(Items listed in a dataset)
>>

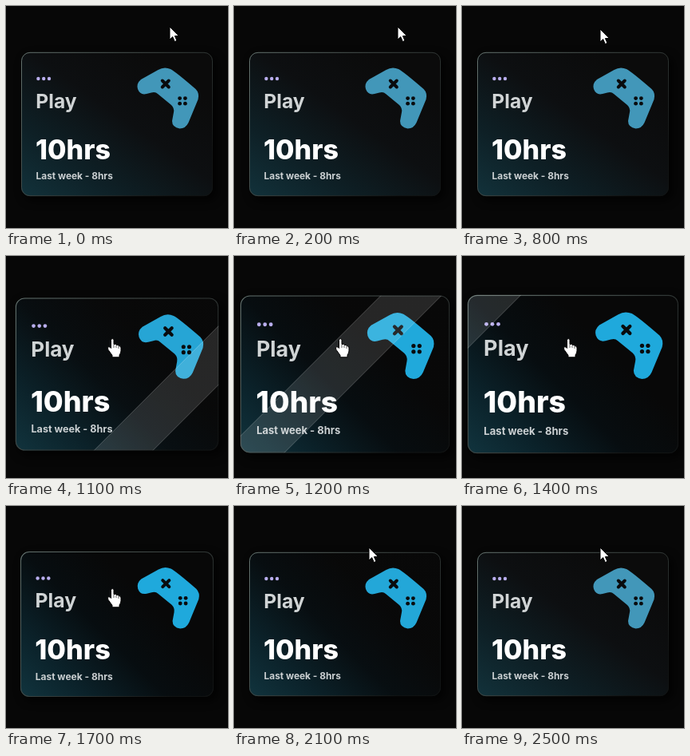
An HTML page for the animation above (2.6 s loop, 278 by 278 pixels).

```html
<!DOCTYPE html>
<html lang="en">
<head>
<meta charset="utf-8">
<title>Play time card</title>
<style>
  html, body { margin: 0; width: 100%; height: 100%; overflow: hidden; background: #070707; }
  svg { display: block; width: 100vw; height: 100vh; }
  text { font-family: Inter, Roboto, sans-serif; }
</style>
</head>
<body>
<svg viewBox="0 0 278 278">
  <defs>
    <linearGradient id="restFill" x1="0" y1="1" x2=".8" y2=".15">
      <stop offset="0" stop-color="#12323b"/>
      <stop offset=".3" stop-color="#0e2026"/>
      <stop offset=".65" stop-color="#0d0f11"/>
      <stop offset="1" stop-color="#0b0b0b"/>
    </linearGradient>
    <linearGradient id="hoverFill" gradientUnits="userSpaceOnUse" x1="19" y1="238" x2="159" y2="98">
      <stop offset="0" stop-color="#11343e"/>
      <stop offset=".3" stop-color="#0b222a"/>
      <stop offset=".65" stop-color="#070d10"/>
      <stop offset="1" stop-color="#080808"/>
    </linearGradient>
    <linearGradient id="edge" x1="0" y1="0" x2="1" y2=".7">
      <stop offset="0" stop-color="#65736f"/>
      <stop offset=".5" stop-color="#3c4442"/>
      <stop offset="1" stop-color="#111313"/>
    </linearGradient>
    <filter id="blur" x="-20%" y="-20%" width="140%" height="140%">
      <feGaussianBlur stdDeviation="6"/>
    </filter>
    <clipPath id="cardClip"><rect x="19" y="58" width="240" height="180" rx="11"/></clipPath>
  </defs>

  <rect width="278" height="278" fill="#070707"/>
  <g id="card">
    <rect x="22" y="62" width="243" height="182" rx="12" fill="#020202" opacity=".7" filter="url(#blur)"/>
    <rect x="19" y="58" width="240" height="180" rx="11" fill="url(#restFill)"/>
    <rect id="glow" x="19" y="58" width="240" height="180" rx="11" fill="url(#hoverFill)"/>
    <rect x="19.5" y="58.3" width="239" height="179.4" rx="10.5" fill="none" stroke="url(#edge)"/>

    <g fill="#b9aeee">
      <circle cx="40.4" cy="91" r="2.2"/>
      <circle cx="47.2" cy="91" r="2.2"/>
      <circle cx="54" cy="91" r="2.2"/>
    </g>
    <text x="37.3" y="127.5" font-size="24.6" font-weight="700" fill="#d0d4d5">Play</text>
    <text x="37" y="192" font-size="34" font-weight="800" fill="#fff">10hrs</text>
    <text x="37.5" y="217" font-size="11.9" font-weight="650" fill="#cbd0d2">Last week - 8hrs</text>

    <path id="pad" d="M190.5 80Q198 75.5 206 79Q212 82 237.5 104Q242.5 109 240.5 117L228.5 146Q225 153.5 217.5 153.5Q208 152 208 144L210 133Q211 128 207 124L190 110Q187 107 182 108.5L176 110Q168 112 165 104Q163 97 169 92Z"/>
    <path d="M195.8 93.5L203.8 101.5M203.8 93.5L195.8 101.5" stroke="#090b0d" stroke-width="4" stroke-linecap="round"/>
    <g fill="#090b0d">
      <circle cx="217.6" cy="115.6" r="2.4"/>
      <circle cx="224.4" cy="115.6" r="2.4"/>
      <circle cx="217.6" cy="122.2" r="2.4"/>
      <circle cx="224.4" cy="122.2" r="2.4"/>
    </g>

    <g clip-path="url(#cardClip)">
      <path id="sheen" d="M0 0H69.5L-208.5 278H-278Z" fill="#fff" fill-opacity=".12" stroke="#fff" stroke-opacity=".24" stroke-width=".9"/>
    </g>
  </g>

  <g fill="#fff" stroke="#000" stroke-width="1" stroke-linejoin="round">
    <path id="arrow" d="M0 0V16L3.7 12.6L6.3 18.6L9 17.4L6.4 11.6L11.3 11.4Z"/>
    <g id="hand">
      <path d="M4.5 2.5Q4.5 .6 6.3 .6Q8 .6 8 2.5V7.5Q10.4 6.5 11.2 8.5Q13.4 7.5 14.2 9.7Q17 9.2 17 12V16Q16.6 19 15 21V23.8H6V21.4L1 14.4Q-.5 11.5 1.7 10.7Q3.2 10.7 4.5 12.5Z"/>
      <path d="M8 8V12M11 9V12M14 10V13" fill="none" stroke-width=".6"/>
    </g>
  </g>
</svg>
<script>
const LOOP = 2600, STEP = 100;
const [card, glow, pad, sheen, arrow, hand] =
  ['card', 'glow', 'pad', 'sheen', 'arrow', 'hand'].map(id => document.getElementById(id));

const mix = (a, b, p) => a + (b - a) * p;
const progress = (t, start, length) => Math.min(1, Math.max(0, (t - start) / length));

// The CSS "ease" curve, solved by bisection.
function ease(x) {
  const curve = (a, b, u) => 3 * a * u * (1 - u) ** 2 + 3 * b * u * u * (1 - u) + u ** 3;
  let low = 0, high = 1;
  for (let i = 0; i < 20; i++) {
    const mid = (low + high) / 2;
    if (curve(.25, .25, mid) < x) low = mid; else high = mid;
  }
  return curve(.1, 1, low);
}

// Linear interpolation through rows of [time, ...values].
function along(rows, t) {
  const next = rows.findIndex(row => row[0] > t);
  if (next < 0) return rows[rows.length - 1].slice(1);
  if (next === 0) return rows[0].slice(1);
  const a = rows[next - 1], b = rows[next];
  const p = (t - a[0]) / (b[0] - a[0]);
  return a.slice(1).map((v, i) => mix(v, b[i + 1], p));
}

const pointerPath = [
  [0, 205, 26], [700, 205, 26], [800, 173, 29], [900, 152, 55], [1000, 138, 88],
  [1100, 133, 104], [1700, 133, 104], [1800, 152, 74], [1900, 166, 54],
  [2100, 169, 52], [2500, 173, 52]
];
const sheenPath = [[900, 530], [1000, 455], [1100, 350], [1200, 238], [1300, 142], [1400, 68], [1500, 0]];

function render(t) {
  const hover = ease(progress(t, 990, 320)) - ease(progress(t, 1495, 310));
  const scale = 1 + .1 * hover;
  card.setAttribute('transform', `translate(139 148) scale(${scale}) translate(-139 -148)`);

  const lit = ease(progress(t, 950, 300)) - progress(t, 2050, 450);
  glow.setAttribute('opacity', lit);
  const tone = [[66, 31], [151, 169], [185, 220]].map(([a, b]) => Math.round(mix(a, b, lit)));
  pad.setAttribute('fill', `rgb(${tone})`);

  sheen.setAttribute('transform', `translate(${along(sheenPath, t)[0]} 0)`);

  const [x, y] = along(pointerPath, t);
  const pointing = t >= 1000 && t < 1900;
  arrow.setAttribute('visibility', pointing ? 'hidden' : 'visible');
  hand.setAttribute('visibility', pointing ? 'visible' : 'hidden');
  arrow.setAttribute('transform', `translate(${x} ${y})`);
  hand.setAttribute('transform', `translate(${x - 6} ${y - 1})`);
}

const began = performance.now();
function tick() {
  const t = (performance.now() - began) % LOOP;
  render(Math.floor(t / STEP) * STEP);
  requestAnimationFrame(tick);
}
tick();
</script>
</body>
</html>
```
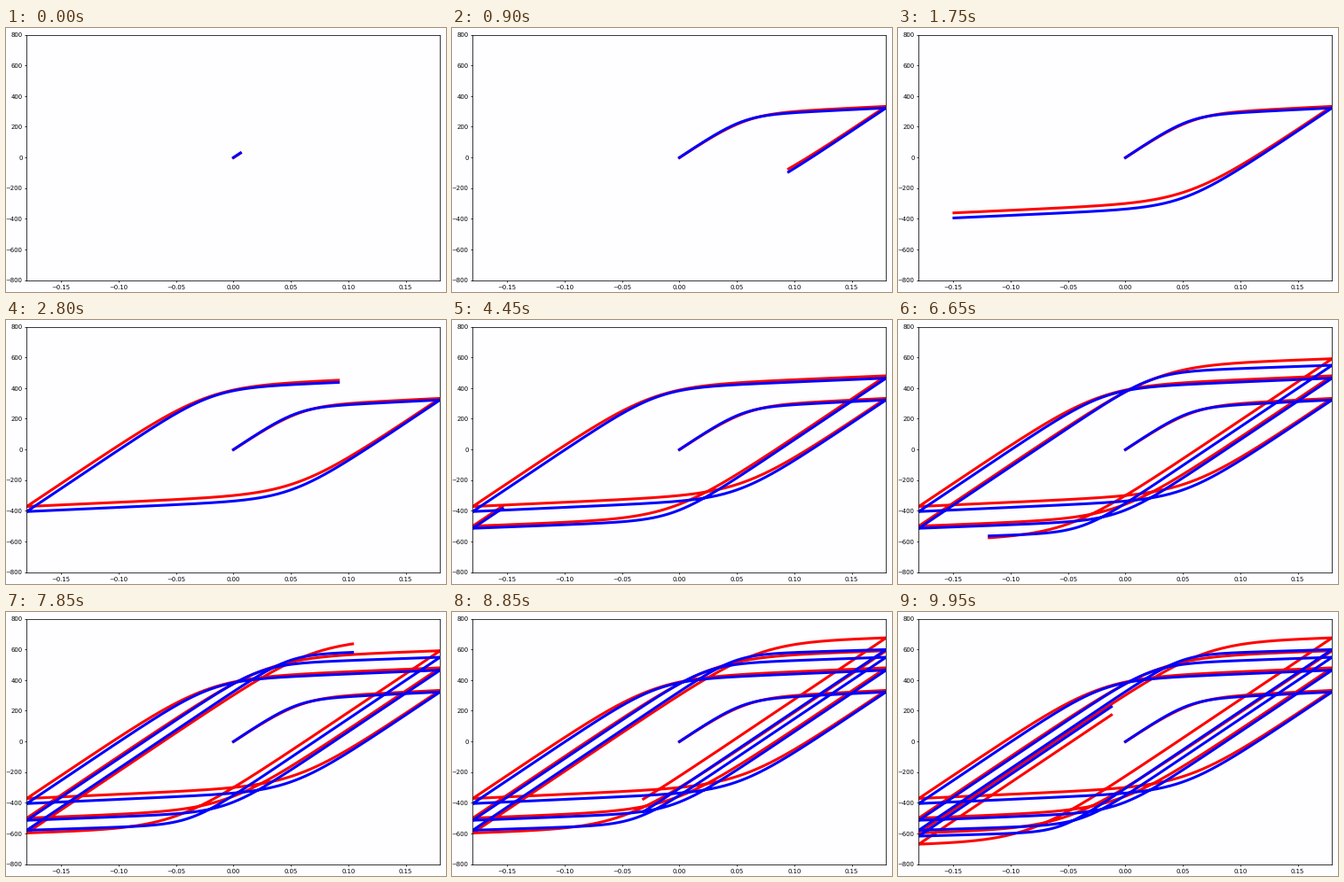
A matplotlib script for the animation above (10 s loop, 496 px wide and 298 px high).

```python
import numpy as np
import matplotlib.pyplot as plt
from matplotlib.animation import FuncAnimation

W, H, DPI = 496, 298, 50
LEFT, RIGHT, TOP, BOTTOM = 23.4, 489.4, 7.6, 284.6
FRAMES, INTERVAL = 200, 50
AMP = 0.18          # strain amplitude
STEP = 0.01438      # strain path travelled per frame
FIRST = 0.0063      # strain path already drawn at the start
STIFF = 5030        # elastic slope
HARD = 340          # slope after yield in the first full branch
FADE = 0.92         # change of that slope from branch to branch
PAPER = "#fefdff"


def stress_range(n, first, limit, gap, ratio):
    """Stress covered by branch n; it saturates as the loops go on."""
    return first if n < 0 else limit - gap * ratio ** n


def branch(d, span, rise, hard, width):
    """Elastic line that bends softly at yield and gains `rise` over `span`."""
    drop = STIFF - hard
    excess = (STIFF * span - rise) / drop
    knee = span - width * np.log(np.expm1(excess / width))
    return STIFF * d - drop * width * np.logaddexp(0, (d - knee) / width)


def stress(path, width, width_fade, **hardening):
    """Stress along the whole strain path, one branch after another."""
    y = np.zeros_like(path)
    begin, base, sign, n = 0, 0, 1, -1
    while begin < path[-1]:
        # The first loading is half a branch with a tighter knee.
        span = AMP if n < 0 else 2 * AMP
        knee_width = 0.65 * width if n < 0 else width * width_fade ** n
        rise = stress_range(n, **hardening)
        part = (path >= begin) & (path < begin + span)
        y[part] = base + sign * branch(path[part] - begin, span, rise,
                                       HARD * FADE ** n, knee_width)
        begin, base = begin + span, base + sign * rise
        sign, n = -sign, n + 1
    return y


path = np.arange(0, FIRST + FRAMES * STEP, STEP / 40)
strain = AMP - np.abs((path + AMP) % (4 * AMP) - 2 * AMP)
red = stress(path, 0.024, 1, first=333, limit=1836, gap=1131, ratio=0.87)
blue = stress(path, 0.02, FADE, first=323, limit=1345, gap=617, ratio=0.77)

plt.rcParams["text.hinting"] = "none"
fig = plt.figure(figsize=(W / DPI, H / DPI), dpi=DPI, facecolor=PAPER)
ax = fig.add_axes([LEFT / W, 1 - BOTTOM / H,
                   (RIGHT - LEFT) / W, (BOTTOM - TOP) / H], facecolor=PAPER)
ax.set_xlim(-AMP, AMP)
ax.set_ylim(-800, 800)
ax.tick_params(labelsize=9.9, width=1.1)
for spine in ax.spines.values():
    spine.set_linewidth(1.1)

red_line, = ax.plot([], [], color="#ff0000", lw=4.4)
blue_line, = ax.plot([], [], color="#0000ff", lw=4.4)


def draw(frame):
    n = np.searchsorted(path, FIRST + frame * STEP, side="right")
    red_line.set_data(strain[:n], red[:n])
    blue_line.set_data(strain[:n], blue[:n])
    return red_line, blue_line


anim = FuncAnimation(fig, draw, frames=FRAMES, interval=INTERVAL,
                     repeat=True, repeat_delay=0)
plt.show()
```
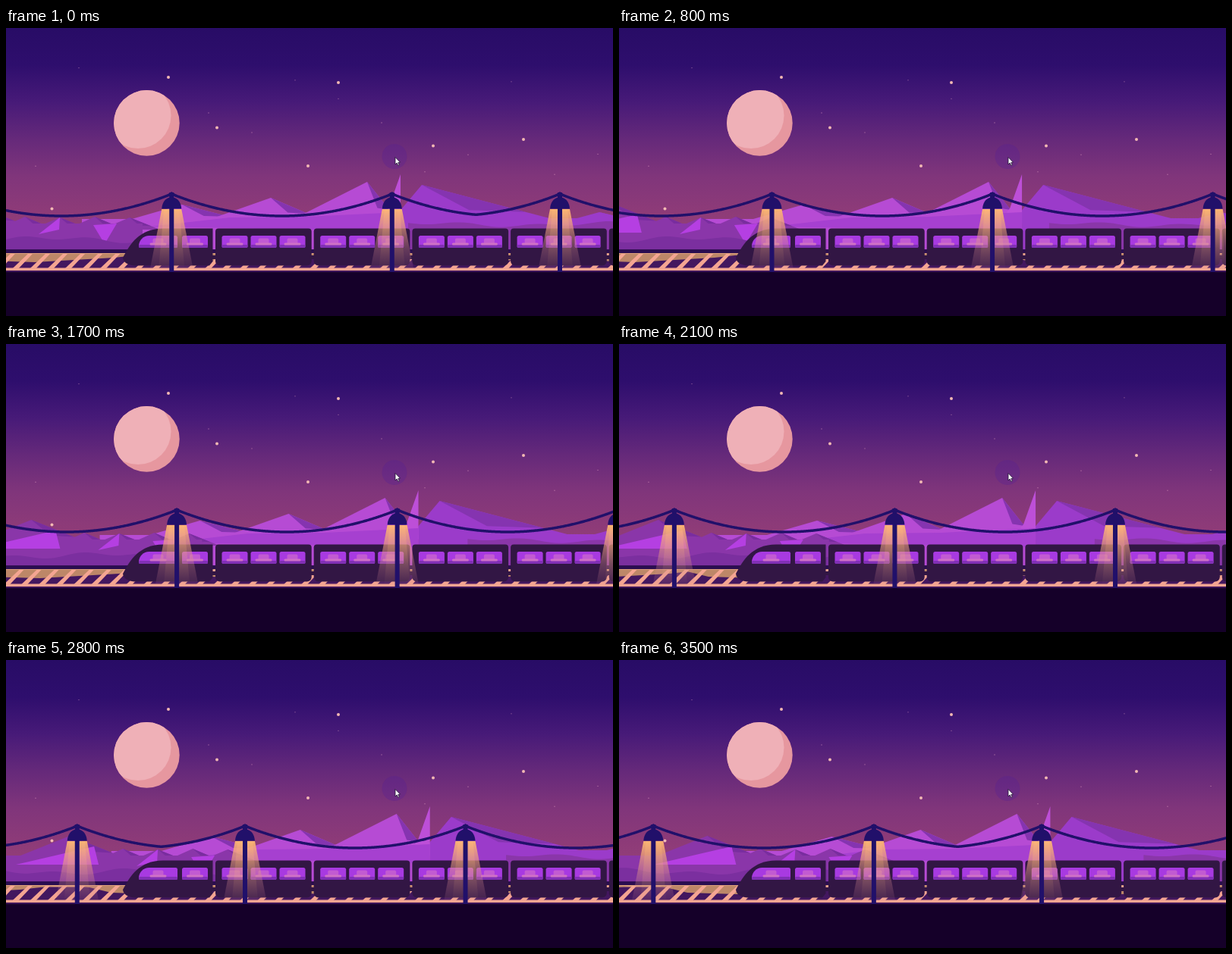
These frames come from a looping animation (800 px wide and 380 px high, 3.6 s). An HTML page with a canvas:

```html
<!DOCTYPE html>
<html lang="en">
<head>
<meta charset="utf-8">
<title>Night train</title>
<style>
  html, body { margin: 0; width: 100%; height: 100%; overflow: hidden; background: #150029; }
  canvas { display: block; width: 800px; height: 380px; }
</style>
</head>
<body>
<canvas id="stage" width="800" height="380"></canvas>
<script>
const ctx = document.getElementById('stage').getContext('2d');
const LOOP = 3600, STEP = 100;
const GAP = 290.55, SHORT_GAP = 221.2;      // distance between poles, and across the seam
const TILE = 4 * GAP + SHORT_GAP;           // width of the repeating scenery
const TIE = TILE / 60, CAR = 129.7, HORIZON = 292;
const NAVY = '#21106a', BODY = '#321644', PINK = '#f4a592';
const WINDOW = '#a83ae1', SILL = '#8130b5';

function poly(color, ...points) {
  ctx.fillStyle = color;
  ctx.beginPath();
  points.forEach(([x, y]) => ctx.lineTo(x, y));
  ctx.fill();
}

function rect(color, x, y, w, h, r = 0) {
  ctx.fillStyle = color;
  ctx.beginPath();
  ctx.roundRect(x, y, w, h, r);
  ctx.fill();
}

function disc(color, x, y, r) {
  ctx.fillStyle = color;
  ctx.beginPath();
  ctx.arc(x, y, r, 0, Math.PI * 2);
  ctx.fill();
}

function fade(y0, y1, ...colors) {
  const g = ctx.createLinearGradient(0, y0, 0, y1);
  colors.forEach((c, i) => g.addColorStop(i / (colors.length - 1), c));
  return g;
}

function shifted(dx, draw) {
  ctx.save();
  ctx.translate(dx, 0);
  draw();
  ctx.restore();
}

function random(seed) {
  const s = Math.sin(seed * 12.9898) * 43758.5453;
  return s - Math.floor(s);
}

const sky = fade(0, HORIZON, '#280c66', '#2e0e6d', '#471a78', '#65297a', '#80357b', '#8e3b78', '#96437a');
const beam = fade(239, 316, 'rgba(255,184,112,.95)', 'rgba(238,160,125,.62)',
  'rgba(215,140,140,.32)', 'rgba(200,125,150,.12)');
const core = fade(239, 316, 'rgba(255,190,120,.3)', 'rgba(255,190,120,.02)');

const stars = [[214, 65], [438, 72], [278, 131.5], [398, 182], [563, 155.5], [682, 147], [60.5, 238.5]];

function drawSky() {
  rect(sky, 0, 0, 800, HORIZON);
  stars.forEach(([x, y]) => disc('#f3b9b3', x, y, 2));
  for (let i = 0; i < 14; i++) {
    disc('rgba(226,160,190,.6)', 39 + i * 57, 44 + 150 * random(i + 1), .7);
  }
  disc('#e6979f', 185.4, 125.4, 43.3);
  ctx.save();
  ctx.clip();
  disc('#efb0b7', 174, 115.5, 43.5);
  ctx.restore();
}

// A triangular mountain with a shaded facet on its right slope
function peak(x, top, left, right, base, lit, shade) {
  const h = base - top;
  poly(lit, [x - left, base], [x, top], [x + right, base]);
  poly(shade, [x, top], [x + right * .7, top + h * .7], [x + right * .32, top + h * .65]);
}

function hills(color, x0, x1, y, height, length) {
  ctx.fillStyle = color;
  ctx.beginPath();
  ctx.moveTo(x0, HORIZON);
  for (let x = x0; x <= x1; x += 5) {
    ctx.lineTo(x, y - height * Math.sin(x / length) * Math.cos(x / length / 2.3));
  }
  ctx.lineTo(x1, HORIZON);
  ctx.fill();
}

// x = 0 is the seam of the far range
function drawFarRange() {
  const violet = '#9b3bca', magenta = '#b64bd4', dark = '#8534b0';
  peak(262, 243, 70, 80, 262, violet, violet);
  peak(28, 207, 43, 195, 258, violet, dark);
  rect(violet, 0, 251, 300, 41);
  peak(-288, 233, 80, 90, 256, magenta, dark);
  peak(-171, 224, 85, 70, 254, magenta, dark);
  peak(-44, 203, 105, 42, 256, magenta, dark);
  poly('#bd4fd8', [-20, 243], [-16, 238], [0, 193], [0, 258]);
  rect(magenta, -420, 252, 420, 40);
  poly('#a640d0', [-330, 262], [-225, 250], [-125, 249], [0, 243], [0, 268]);
}

function drawNearRange() {
  const base = '#8a36a9', dark = '#792d9f', bright = '#b53fe2';
  peak(-45, 232, 80, 80, 264, base, dark);
  for (let i = 0; i < 4; i++) peak(25 + i * 46, 249 + i % 2, 38, 40, 266, base, dark);
  rect(base, -200, 258, 380, 34);
  hills(base, 530, 810, 259, 4, 22);
  poly(bright, [-116, 270], [-13, 246], [-7, 270]);
  poly(bright, [43, 272], [71, 250], [70, 266]);
  poly(bright, [115, 260], [146, 258], [130, 285]);
  hills('#7b2f9f', -200, 190, 279, 5, 20);
}

function drawTrack(poles, start) {
  rect('#43175f', 0, HORIZON, 800, 29);
  rect('#2a0d50', 0, 292.5, 800, 4.5);
  rect('#dd9f7c', 0, 297, 800, 2.5);
  poles.forEach(x => poly('#bd8768', [x + 8, 298], [x + 260, 298], [x + 215, 303], [x + 110, 309], [x + 45, 307]));
  for (let x = (start + 16.7) % TIE - 2 * TIE; x < 830; x += TIE) {
    poly(PINK, [x, 317], [x + 8, 317], [x + 26, 298], [x + 20, 298]);
  }
}

function drawSeat(x) {
  rect('#c25bd2', x - 7, 277.5, 14, 8, 2);
  rect('#cf72c6', x - 11, 283.5, 22, 3, 1.5);
}

function drawWindow(x, w = 34, corner = 2.5) {
  rect(WINDOW, x, 274, w, 16, [corner, 2.5, 2.5, 2.5]);
  rect(SILL, x, 286, w, 4, 1.5);
  drawSeat(x + w / 2);
}

function drawTrain() {
  ctx.fillStyle = BODY;
  ctx.beginPath();
  ctx.moveTo(154, 303);
  ctx.bezierCurveTo(164, 284, 176, 265, 207, 264.5);
  ctx.lineTo(272.5, 264.5);
  ctx.lineTo(272.5, 308);
  ctx.lineTo(268, 313.5);
  ctx.lineTo(169, 313.5);
  ctx.quadraticCurveTo(155, 312, 154, 303);
  ctx.fill();
  drawWindow(175, 51, 15);
  drawWindow(232);
  for (let x = 276; x < 800; x += CAR) {
    rect(BODY, x - 5, 300, 8, 5);
    rect(BODY, x, 264.5, 126.7, 49, [4, 4, 6, 6]);
    for (let i = 0; i < 3; i++) drawWindow(x + 8.5 + i * 38);
  }
}

function drawGround() {
  rect('#150029', 0, 320, 800, 60);
  rect('#3d1459', 0, 320, 800, 2);
  rect(PINK, 0, 316.5, 800, 3.5);
}

function drawPole(x) {
  shifted(x, () => {
    poly(beam, [-13, 239], [13, 239], [28, 316], [-28, 316]);
    poly(core, [-10, 239], [10, 239], [17, 316], [-17, 316]);
    rect(NAVY, -3, 217, 6, 105);
    poly(NAVY, [-9, 222], [0, 216], [9, 222]);
    ctx.beginPath();
    ctx.moveTo(-13, 238.5);
    ctx.bezierCurveTo(-12, 218, 12, 218, 13, 238.5);
    ctx.fill();
  });
}

function drawWire(poles) {
  ctx.strokeStyle = NAVY;
  ctx.lineWidth = 3.5;
  ctx.lineJoin = 'round';
  ctx.beginPath();
  for (let x = -4; x <= 804; x++) {
    const d = Math.min(...poles.map(p => Math.abs(x - p)));
    ctx.lineTo(x, 248 - 29 * (1 - d / (GAP / 2)) ** 2);
  }
  ctx.stroke();
}

function drawCursor() {
  disc('rgba(84,32,150,.3)', 512, 169.5, 16.5);
  poly('#fff', [513, 170.5], [513, 180], [515.2, 178], [516.8, 181.5], [518.3, 180.8], [516.8, 177.5], [519.5, 177.2]);
  ctx.strokeStyle = '#1c1030';
  ctx.lineWidth = .8;
  ctx.closePath();
  ctx.stroke();
}

function polesFrom(start) {
  const list = [];
  for (let n = -2; n < 1; n++) {
    for (let i = 0; i < 5; i++) list.push(start + n * TILE + i * GAP);
  }
  return list.filter(x => x > -320 && x < 1120);
}

function draw(t) {
  // the foreground starts slightly late and catches up
  const late = 15 * Math.max(0, Math.min(t / 400, (1300 - t) / 900));
  const start = 730 + (t - late) * TILE / 4000;
  const poles = polesFrom(start);
  drawSky();
  shifted(520 + t * TILE / 1e5, drawFarRange);
  shifted(t * TILE / 3e4, drawNearRange);
  drawTrack(poles, start);
  drawTrain();
  drawGround();
  poles.forEach(drawPole);
  drawWire(poles);
  drawCursor();
}

function tick() {
  const t = (performance.now() + 8) % LOOP;
  draw(Math.floor(t / STEP) * STEP);
  requestAnimationFrame(tick);
}
tick();
</script>
</body>
</html>
```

<<

**What you need to do**.
Every line above that holds "return" should be copied out.

**Solution for this task**.
  return curve(.1, 1, low);
  if (next < 0) return rows[rows.length - 1].slice(1);
  if (next === 0) return rows[0].slice(1);
  return a.slice(1).map((v, i) => mix(v, b[i + 1], p));
    return first if n < 0 else limit - gap * ratio ** n
    return STIFF * d - drop * width * np.logaddexp(0, (d - knee) / width)
    return y
    return red_line, blue_line
  return g;
  return s - Math.floor(s);
  return list.filter(x => x > -320 && x < 1120);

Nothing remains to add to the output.